Ramallah, October 27, 2020. The Al-Haq Center for Applied International Law has concluded its 6th International Law Summer School program for 2020. The Course ran for a period of two weeks beginning October 12th and ending on October 24th. It is important to mention that this is the first summer school program designed by the Al-Haq Center to run online. This year Al-Haq has decided to run the summer school using virtual platforms due to the travel restrictions imposed by Covid-19. This has also allowed Al-Haq to include participants that in normal situations would not have had the chance to visit Palestine due to travel restrictions imposed by the Israeli Occupying Authorities.
This year’s program included 27 participants from 22 countries, many of whom are legal experts and scholars in the fields of international law and human rights. In the first week, participants joined sessions on the application of international law in the OPT, an introduction to the history of the Palestinian Question, IHL, the humanitarian situation in Gaza and the internal human rights situation in Palestine, Business and Human Rights and Pillage in the Palestinian context covered by members of the Al-Haq team and external partners. Addameer presented on the status of Palestinian prisoners inside Israeli prisons while Badil presented on the status of the Palestinian refugees. Dr. Susan Akram also presented on concept of Palestinians as stateless nationals.
In the second week, participants engaged in a number of discussion on the application of the Apartheid framework on Palestine, the State of Palestine’s efforts for insuring accountability for crimes committed against the Palestinian people presented by Assistant Minister for Multilateral affairs Ambassador Ammar Hijazi of MoFA, a virtual field visit on Jerusalem presented by Grassroots Al Quds, Queer realities in Palestine and the status of Palestinian women living under occupation.

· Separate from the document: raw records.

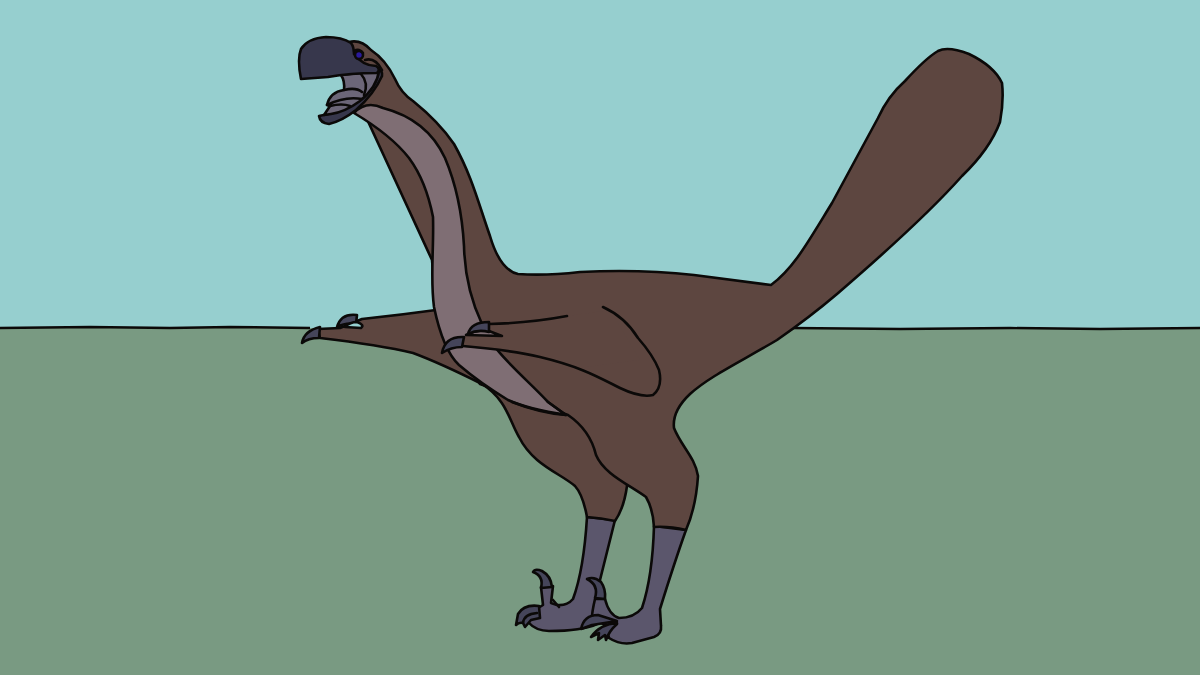
<!DOCTYPE html>
<html lang="en">
<head>
<meta charset="utf-8">
<title>Feathered dinosaur on a plain</title>
<style>
:root {
  --sky: #96cfcf;
  --grass: #799a82;
  --hide: #5d4640;
  --throat: #7f6e74;
  --leg: #5b566c;
  --beak: #37374c;
  --claw: #45455a;
  --mouth: #6c6678;
  --eye: #2a1a9c;
  --ink: #0b0908;
}
html, body { margin: 0; overflow: hidden; }
svg { display: block; width: 1200px; height: 675px; }
.sky { fill: var(--sky); }
.grass { fill: var(--grass); }
.dinosaur { stroke: var(--ink); stroke-width: 2.6; stroke-linecap: round; stroke-linejoin: round; }
.horizon { fill: none; stroke: var(--ink); stroke-width: 2.4; }
.hide { fill: var(--hide); }
.throat { fill: var(--throat); }
.leg { fill: var(--leg); }
.beak { fill: var(--beak); }
.claw { fill: var(--claw); }
.mouth { fill: var(--mouth); }
.eye { fill: var(--eye); }
.line { fill: none; }
.fill-only { stroke: none; }
</style>
</head>
<body>
<svg viewBox="0 0 1200 675" role="img" aria-label="A brown long-necked feathered dinosaur with an open beak, standing on a green plain">
  <g id="landscape">
    <rect class="sky" width="1200" height="675"/>
    <rect class="grass" y="328" width="1200" height="347"/>
    <path class="horizon" d="M0 328 L90 327 L170 328 L230 327 L310 328 M792 328 L900 329 L1010 328 L1100 329 L1200 328"/>
  </g>

  <g class="dinosaur">
    <g id="far-arm">
      <path class="hide" d="M436 310 Q400 315 362 319 L340 328 L318 329 L320 338 Q380 345 413 353 Q440 363 482 384 L500 350 Z"/>
      <path class="claw" d="M320 327 Q304 331 302 343 Q308 338 319 338 Z"/>
      <path class="claw" d="M357 315 Q341 313 337 327 Q346 322 356 324 Z"/>
      <path class="sky" d="M345 327 Q350 322 357 322 Q365 325 361 328 Z"/>
    </g>

    <g id="far-leg">
      <path class="leg" d="M587 517 C585 550 580 580 573 599 Q567 606 557 605 L551 603 L553 586 L541 587 L543 605 L530 613 L528 622 Q536 631 549 631 Q582 631 597 624 L600 580 L615 520 Z"/>
      <path class="claw" d="M541 588 Q544 576 533 572 Q535 568 542 571 Q551 576 552 587 Z"/>
      <path class="claw" d="M539 606 Q524 604 518 614 L516 625 Q519 622 523 623 L525 627 L531 620 L540 618 Z"/>
      <path class="line" d="M523 623 Q524 614 537 613 M553 600 L559 607"/>
      <path class="hide" d="M482 384 C507 400 509 420 519 437 C533 465 560 473 575 486 Q583 495 587 517 Q601 518 615 521 Q624 508 627 486 L630 440 L560 400 Z"/>
    </g>

    <g id="near-leg">
      <path class="leg" d="M654 526 C653 560 648 590 642 608 Q634 618 619 618 Q609 615 605 599 L595 599 Q592 612 592 617 L606 626 L609 638 Q620 645 632 643 L654 637 Q662 634 661 626 L660 609 C669 580 676 558 686 530 Z"/>
      <path class="claw" d="M595 598 Q599 585 587 579 Q594 576 601 582 Q606 589 605 599 Z"/>
      <path class="claw" d="M598 615 Q584 615 581 629 L592 625 L617 621 Z"/>
      <path class="claw" d="M617 623 Q600 624 591 637 L599 633 L598 640 L605 635 L606 640 Q609 631 617 624 Z"/>
    </g>

    <g id="body">
      <path class="hide" d="M349 42 Q361 39 371 50 Q386 60 395 79 Q401 93 413 101 Q439 122 454 144 C472 176 479 205 490 236 Q500 270 518 274 Q545 276 580 272 Q640 269 694 275 L771 285 C794 268 808 242 832 203 L878 118 Q888 96 905 81 Q926 58 938 51 Q948 46 969 54 Q994 66 1002 83 Q1004 101 1000 122 Q990 149 962 176 C930 212 880 257 837 294 Q810 317 777 340 C740 362 710 376 690 394 Q672 411 674 428 C681 446 695 457 698 476 Q696 507 686 530 Q669 526 654 527 Q653 509 646 497 C628 484 604 474 596 455 Q590 430 568 415 L480 384 L436 310 L432 260 L360 104 Z"/>
      <path class="throat" d="M354 113 Q366 100 383 108 C410 115 432 130 445 158 C456 184 462 210 464 246 Q465 288 482 324 C490 350 525 377 548 402 L566 415 Q528 409 508 400 Q480 383 459 365 Q443 350 434 307 C430 278 434 250 433 217 Q426 181 409 158 Q391 135 354 113 Z"/>
      <path class="line" d="M512 402 Q540 413 566 415 L548 402"/>
    </g>

    <g id="near-arm">
      <path class="hide fill-only" d="M567 316 L490 324 L463 337 L463 347 L520 352 L580 368 L640 360 L610 310 Z"/>
      <path class="line" d="M567 316 Q530 323 489 324 M463 346 Q510 350 540 357 C582 367 600 378 620 388 Q641 398 653 395 Q663 387 659 370 Q653 355 638 338 Q625 317 603 307"/>
      <path class="throat" d="M466 335 Q478 329 489 331 L502 336 Z"/>
      <path class="claw" d="M489 322 Q471 322 468 334 Q478 329 489 332 Z"/>
      <path class="claw" d="M464 337 Q445 336 442 353 Q451 347 462 347 Z"/>
    </g>

    <g id="head">
      <path class="beak" d="M378 69 Q383 71 382 76 Q374 94 356 110 Q342 121 329 124 Q320 123 319 116 L333 113 Q350 105 360 96 Z"/>
      <path class="mouth" d="M341 75 L379 71 Q377 87 360 101 Q345 112 331 114 L324 115 L330 106 L327 105 Q330 92 344 90 Q345 81 341 75 Z"/>
      <path class="line" d="M344 90 Q356 87 362 92 M327 105 Q345 96 362 99 M361 74 Q369 83 364 95 M330 106 Q342 103 350 106"/>
      <path class="beak" d="M301 79 Q297 59 301 49 Q308 38 326 37 Q342 37 351 43 Q354 47 354 54 Q363 66 376 66 Q381 69 377 73 Q350 73 328 77 Z"/>
      <circle class="eye" cx="359" cy="55" r="4"/>
      <path class="line" d="M354 51 Q359 48 363 53 M365 60 Q375 57 382 70"/>
    </g>
  </g>
</svg>
</body>
</html>
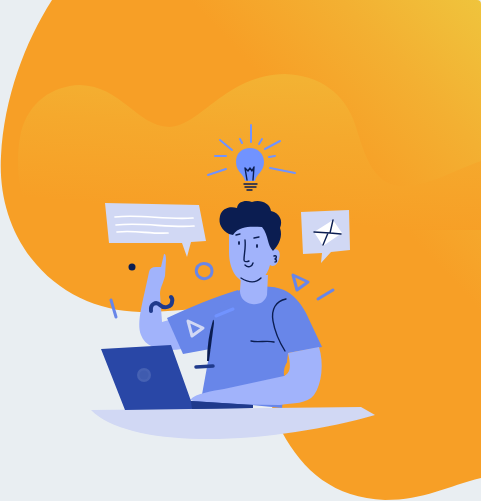
<!DOCTYPE html>
<html lang="en">
<head>
<meta charset="utf-8">
<title>Working on a bright idea</title>
<style>
:root {
  --paper: #e9eef2;
  --orange: #f79f26;
  --gold: #efc33d;
  --skin: #a1b3fb;
  --shirt: #6886e9;
  --bright: #7193ff;
  --laptop: #2947a6;
  --laptop-edge: #1f3a8c;
  --navy: #0b1d51;
  --pale: #d1d8f4;
  --white: #fff;
}
html, body { margin: 0; overflow: hidden; background: var(--paper); }
svg { display: block; width: 481px; height: 501px; }
.paper { fill: var(--paper); }
.skin { fill: var(--skin); }
.shirt { fill: var(--shirt); }
.pale { fill: var(--pale); }
.navy { fill: var(--navy); }
.bright { fill: var(--bright); }
.laptop { fill: var(--laptop); }
.white { fill: var(--white); }
.line { fill: none; stroke: var(--navy); stroke-width: 1.4; stroke-linecap: round; stroke-linejoin: round; }
.rays { fill: none; stroke: var(--bright); stroke-width: 2; stroke-linecap: round; }
.text-lines { fill: none; stroke: var(--white); stroke-width: 1.7; stroke-linecap: round; }
.accent { fill: none; stroke: var(--shirt); stroke-width: 3; stroke-linecap: round; stroke-linejoin: round; }
</style>
</head>
<body>
<svg viewBox="0 0 481 501" role="img" aria-label="Man at a laptop with a light bulb above his head">
  <defs>
    <linearGradient id="blob-glow" gradientUnits="userSpaceOnUse" x1="490" y1="0" x2="330" y2="150">
      <stop offset="0" stop-color="#efc53d"/>
      <stop offset="0.5" stop-color="#f3b032"/>
      <stop offset="1" stop-color="#f79f26"/>
    </linearGradient>
    <linearGradient id="wave-glow" gradientUnits="userSpaceOnUse" x1="240" y1="74" x2="228" y2="215">
      <stop offset="0" stop-color="#f3b233"/>
      <stop offset="0.4" stop-color="#f5a92d"/>
      <stop offset="1" stop-color="#f79f26"/>
    </linearGradient>
  </defs>

  <rect class="paper" width="481" height="501"/>

  <g id="backdrop">
    <path fill="url(#blob-glow)" d="M52 0H477Q481 0 481 4V478C448 486 424 500 385 500C334 498 303 471 282 432C262 392 262 332 222 313C205 305 175 312 140 312C98 311 58 293 31 258C8 228 -1 192 1 156C4 98 25 42 52 0Z"/>
    <path fill="url(#wave-glow)" d="M28 215C18 188 15 160 21 132C29 102 52 86 80 85C121 86 137 126 169 127C201 126 225 75 285 74C320 75 345 94 355 124C364 151 371 185 402 186C430 186 454 170 481 161V230H28Z"/>
  </g>

  <g id="bulb">
    <path class="bright" d="M245 181C244 174 236 172 236 162C236 153 242 148 250 148C258 148 264 154 264 162C264 172 256 174 255 181Z"/>
    <path class="line" d="M247 180L245 168L248 171L250 168L252 171L254 167L253 180"/>
    <path class="line" d="M244 184H257M245 187H256M247 190H252"/>
    <path class="rays" d="M251 125V142M220 140L232 150M240 139L242 143M262 139L259 144M280 141L265 149M215 156H226M269 157L275 156M208 175L226 169M270 168L295 173"/>
  </g>

  <g id="message-bubble">
    <path class="pale" d="M105 203L199 205L206 241L191 242L187 257L182 243H109Z"/>
    <path class="text-lines" d="M115 217C140 214 165 220 193 218M116 225C143 222 168 228 194 226M117 232C135 230 150 234 168 233"/>
  </g>

  <g id="mail-bubble">
    <path class="pale" d="M301 212L349 210L350 250L331 252L321 263L322 253L303 254Z"/>
    <path class="white" d="M314 232L333 220L342 233L323 246Z"/>
    <path class="line" d="M314 232L330 233L333 220M330 233L341 234M328 233L323 245"/>
  </g>

  <g id="man">
    <g id="raised-arm">
      <path class="skin" d="M182 349C165 352 146 349 141 335C136 322 143 302 149 272Q150 267 156 267L161 267L164 254Q166 253 166 260L165 276C163 284 160 288 160 294L162 322L176 318Z"/>
      <path class="shirt" d="M167 318C190 307 215 297 238 290L232 345L183 354Z"/>
    </g>

    <path class="shirt" d="M231 293C250 286 270 284 284 290C293 294 300 302 306 313L322 347L288 353L282 408L201 400L211 345L214 318Z"/>

    <g id="head">
      <path class="skin" d="M241 275H268L267 295C265 302 259 305 252 304C245 303 240 298 240 291Z"/>
      <path class="skin" d="M229 234C237 224 260 220 270 231L272 250C279 247 281 253 279 259C277 266 273 267 270 265C267 277 259 284 249 283C236 282 229 268 229 252Z"/>
      <path class="navy" d="M229 234C222 230 218 224 220 216C222 208 230 206 237 208C238 201 246 200 252 202C260 199 270 203 271 211C280 213 283 221 280 228C283 236 279 245 273 251C267 245 269 236 262 227C252 227 240 225 233 235Z"/>
      <path class="line" d="M245 240C246 247 244 254 244 260C244 262 247 262 249 261M245 265C248 268 252 267 253 263M241 278C249 283 256 283 261 278M274 256C277 255 277 258 275 259C277 260 277 262 275 262M236 235L240 234M254 238L259 237"/>
      <ellipse class="navy" cx="239" cy="243" rx="1" ry="2"/>
      <ellipse class="navy" cx="257" cy="246" rx="1" ry="2"/>
    </g>

    <path class="line" d="M286 299C276 301 271 309 273 321C275 333 280 343 285 351M251 341C259 343 266 340 274 342"/>
    <path class="navy" d="M213 320Q214 319 214 323L209 361H207Q207 340 213 320Z"/>
    <path class="skin" d="M288 353L319 347C324 363 322 384 314 395C307 404 293 403 280 405L205 404L190 400C196 393 213 391 224 389L284 376C292 370 290 362 288 353Z"/>
    <path fill="var(--orange)" d="M288 361C291 367 290 373 284 376Q283 367 288 361Z"/>
  </g>

  <g id="desk">
    <path class="pale" d="M91 410L361 407L375 415C326 429 260 440 200 439C150 438 110 429 91 410Z"/>
    <path class="laptop" d="M101 349L171 345L191 401L253 405V408L125 410Z"/>
    <path fill="var(--laptop-edge)" d="M191 401L253 405V408L192 409Z"/>
    <circle cx="144" cy="375" r="7" fill="#4661b3"/>
    <circle cx="144" cy="375" r="4.5" fill="#3f5baf"/>
  </g>

  <g id="floating-accents">
    <circle class="navy" cx="132" cy="267" r="3.5"/>
    <path class="accent" d="M198 266C203 261 212 264 212 271C212 277 206 280 201 278C196 276 195 270 198 266Z"/>
    <path class="accent" d="M293 275L308 282L297 290Z"/>
    <path class="accent" d="M318 299L333 290"/>
    <path class="accent" d="M111 300L116 317"/>
    <path fill="none" stroke="var(--laptop-edge)" stroke-width="4" stroke-linecap="round" d="M151 311C150 304 156 301 160 305C164 309 172 307 172 302Q173 299 171 297"/>
    <path fill="none" stroke="var(--pale)" stroke-width="3" stroke-linejoin="round" d="M188 321L203 328L192 336Z"/>
    <path fill="none" stroke="var(--bright)" stroke-width="3" stroke-linecap="round" d="M216 316L233 309"/>
    <path fill="none" stroke="var(--laptop-edge)" stroke-width="3.5" stroke-linecap="round" d="M196 367L213 366"/>
  </g>
</svg>
</body>
</html>
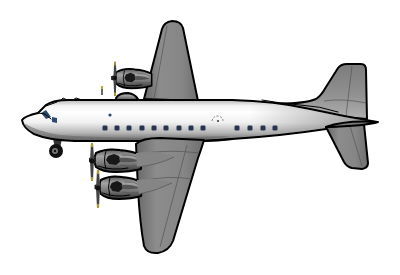
<!DOCTYPE html>
<html lang="en">
<head>
<meta charset="utf-8">
<title>Propeller airliner</title>
<style>
:root { --paper: #fff; --ink: #000; --window: #26344f; --glass: #2f4a70; --tip: #d8c21c; --metal: #777; }
html, body { margin: 0; background: var(--paper); overflow: hidden; }
svg { display: block; width: 400px; height: 275px; }
.outline { stroke: var(--ink); stroke-width: 2; stroke-linejoin: round; }
.detail { fill: none; stroke: var(--ink); stroke-width: 1; stroke-linecap: round; }
.seam { fill: none; stroke: #555; stroke-width: .7; }
.window { fill: var(--window); }
.glass { fill: var(--glass); }
.tip { stroke: var(--tip); stroke-width: 1.4; }
</style>
</head>
<body>
<svg viewBox="0 0 400 275" role="img" aria-label="Side view of a four-engine propeller airliner">
  <defs>
    <linearGradient id="body-shade" x1="0" y1="0" x2="0" y2="1">
      <stop offset="0" stop-color="#b5b5b5"/>
      <stop offset=".14" stop-color="#f4f4f4"/>
      <stop offset=".3" stop-color="#fff"/>
      <stop offset=".55" stop-color="#f0f0f0"/>
      <stop offset=".8" stop-color="#b4b4b4"/>
      <stop offset="1" stop-color="#606060"/>
    </linearGradient>
    <linearGradient id="tail-cone-shade" x1="0" y1="0" x2="1" y2="0">
      <stop offset="0" stop-color="#666" stop-opacity="0"/>
      <stop offset="1" stop-color="#555" stop-opacity=".6"/>
    </linearGradient>
    <linearGradient id="wing-shade" x1="0" y1="0" x2="1" y2="0">
      <stop offset="0" stop-color="#686868"/>
      <stop offset=".3" stop-color="#8c8c8c"/>
      <stop offset=".7" stop-color="#868686"/>
      <stop offset="1" stop-color="#6e6e6e"/>
    </linearGradient>
    <linearGradient id="fin-shade" x1="0" y1="0" x2="0" y2="1">
      <stop offset="0" stop-color="#7c7c7c"/>
      <stop offset=".55" stop-color="#909090"/>
      <stop offset="1" stop-color="#b0b0b0"/>
    </linearGradient>
    <linearGradient id="engine-shade" x1="0" y1="0" x2="0" y2="1">
      <stop offset="0" stop-color="#555"/>
      <stop offset=".3" stop-color="#a4a4a4"/>
      <stop offset=".65" stop-color="#757575"/>
      <stop offset="1" stop-color="#303030"/>
    </linearGradient>
    <g id="engine">
      <path class="outline" fill="url(#engine-shade)" d="M2-7Q12-12 26-10Q38-9 47-5V9Q36 12 22 12Q8 12 2 7Q-1 0 2-7Z"/>
      <path class="detail" d="M5-8Q16-13 28-9M4 6Q18 11 34 8M12-9Q9 0 12 9"/>
      <path d="M14-4L20-6L25-4L27 1L22 5L15 4L12 0Z" fill="#181818"/>
      <path d="M25-2Q36-3 45 1Q36 3 26 2Z" fill="#555"/>
      <path class="seam" d="M28-5Q38-6 46-2M26 5Q36 7 46 5"/>
      <path d="M-5-2L2-4V4L-5 2Z" fill="#222"/>
    </g>
    <g id="propeller">
      <path d="M-1-18H1L2-3L1 20H-1L-2 0Z" fill="#444"/>
      <path class="tip" d="M0-18V-14M0 16V20"/>
      <circle r="2.5" fill="#111"/>
    </g>
    <rect id="cabin-window" class="window" x="-2.5" y="-2.5" width="5" height="5" rx="1.3"/>
  </defs>

  <rect width="400" height="275" fill="#fff"/>

  <g id="far-wing">
    <path class="outline" fill="url(#wing-shade)" d="M144 99L162 29Q164 22 172 21Q181 21 183 28L198 101Z"/>
    <path class="seam" d="M167 26L154 99"/>
  </g>

  <g id="far-engines">
    <path class="outline" fill="url(#engine-shade)" d="M116 98Q119 93 128 93Q135 94 138 99L132 101H117Z"/>
    <path d="M102 86V95" stroke="#444" stroke-width="1.6"/>
    <path class="tip" d="M102 86V89"/>
    <use href="#engine" transform="translate(115 78) scale(.78 .86)"/>
    <use href="#propeller" transform="translate(115 78) scale(.8 .9)"/>
  </g>

  <g id="tail-fin">
    <path class="outline" fill="url(#fin-shade)" d="M262 103Q302 105 316 99Q321 96 326 87L338 68Q341 64 347 64H361Q366 64 366 70L367 119L330 116Z"/>
    <path class="seam" d="M352 66L346 116M324 101Q342 98 366 103"/>
  </g>

  <g id="nose-gear">
    <path d="M53 139H62L60 148H55Z" fill="#333"/>
    <circle cx="56" cy="151" r="7" fill="#111"/>
    <circle cx="55" cy="151" r="3" fill="#777"/>
    <circle cx="55" cy="151" r="1.2" fill="#111"/>
  </g>

  <g id="fuselage">
    <path class="outline" fill="url(#body-shade)" d="M22 120Q25 116 38 113L46 105Q53 100 68 100H232Q275 101 310 109Q342 116 377 122Q352 125 326 129Q280 136 232 139Q196 142 160 141L75 141Q48 140 34 134Q23 128 22 120Z"/>
    <path fill="url(#tail-cone-shade)" d="M250 103Q285 104 310 110Q342 117 375 122Q350 124 325 128Q285 134 250 137Z"/>
    <path fill="#666" opacity=".55" d="M24 123Q36 131 60 135Q100 138 160 138L230 136Q205 141 160 140H75Q48 139 35 133Q25 128 24 123Z"/>
    <path class="detail" d="M262 100Q278 103 300 105Q320 106 338 112"/>
    <path class="detail" d="M60 101L63 98L67 100M73 100L76 98L82 100" stroke-width="1.6"/>
    <path class="outline" fill="none" d="M203 141Q218 141 232 139"/>
  </g>

  <g id="cockpit">
    <path class="glass" d="M41 113L46 110L51 117L46 119Z"/>
    <path class="glass" d="M52 117L57 118V123L52 122Z"/>
    <path class="detail" d="M38 113L45 114L51 119M46 106L57 102"/>
    <circle class="glass" cx="110" cy="115" r="1.6"/>
  </g>

  <g id="cabin-windows">
    <use href="#cabin-window" x="105" y="128"/>
    <use href="#cabin-window" x="117" y="128"/>
    <use href="#cabin-window" x="129" y="128"/>
    <use href="#cabin-window" x="142" y="128"/>
    <use href="#cabin-window" x="154" y="128"/>
    <use href="#cabin-window" x="166" y="128"/>
    <use href="#cabin-window" x="179" y="128"/>
    <use href="#cabin-window" x="191" y="128"/>
    <use href="#cabin-window" x="203" y="128"/>
    <use href="#cabin-window" x="237" y="128"/>
    <use href="#cabin-window" x="250" y="128"/>
    <use href="#cabin-window" x="263" y="128"/>
    <use href="#cabin-window" x="275" y="128"/>
    <path class="seam" d="M212 121Q213 116 218 116Q223 117 223 121" stroke-dasharray="2 1.5"/>
    <circle cx="218" cy="121" r="1" fill="#333"/>
  </g>

  <g id="tailplane">
    <path class="outline" fill="url(#wing-shade)" d="M326 127L364 124L368 163Q368 168 362 169L352 168Q347 167 344 162Z"/>
    <path class="seam" d="M350 126L362 166"/>
    <path class="outline" fill="#777" d="M326 127Q345 120 378 122Q366 126 326 127Z"/>
  </g>

  <g id="near-wing">
    <path class="outline" fill="url(#wing-shade)" d="M136 144Q142 138 160 138L204 140Q202 147 198 158L173 241Q169 251 158 253Q147 254 144 246Q140 224 138 190Z"/>
    <path class="seam" d="M140 181Q170 175 191 179M138 154Q168 149 199 153M187 145L160 247"/>
  </g>

  <g id="near-engines">
    <use href="#engine" transform="translate(94 160)"/>
    <use href="#propeller" transform="translate(92 161)"/>
    <use href="#engine" transform="translate(99 187) scale(.9 1)"/>
    <use href="#propeller" transform="translate(98 188)"/>
    <path d="M136 153Q158 150 174 157Q158 165 137 167Z" fill="#858585"/>
    <path d="M137 180Q158 177 172 183Q156 191 139 194Z" fill="#858585"/>
    <path class="seam" d="M137 167Q158 165 174 157M139 194Q156 191 172 183"/>
  </g>
</svg>
</body>
</html>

The second week also included presentations on the Palestinian Nakba, the historic depopulation of Palestinian villages presented by Omar Al Ghubari from Zochrot, and the rights of the Palestinian citizens of Israel presented by Mohammad Zeidan from Nazareth, a virtual field visit to Hebron conducted by Al-Haq’s field researcher in Hebron. They also took part in several discussions on shrinking space and the challenges faced by human rights groups in the context of work under occupation and third state responsibilities in international law towards the Palestinian people and the constant denial of the right to self-determination by the Israeli occupying power.
Participants in the course found the program to be of great benefit, especially for Internationals interested in doing advocacy on Palestine. In particular, they enjoyed the diversity of themes covered in the program and the level of organization and structure put into the program. They also shared their interest in visiting Palestine and further expanding their cooperation with human rights groups and organizations working on the Palestinian struggle for freedom in challenging Israel’s colonial policies and developments in the region.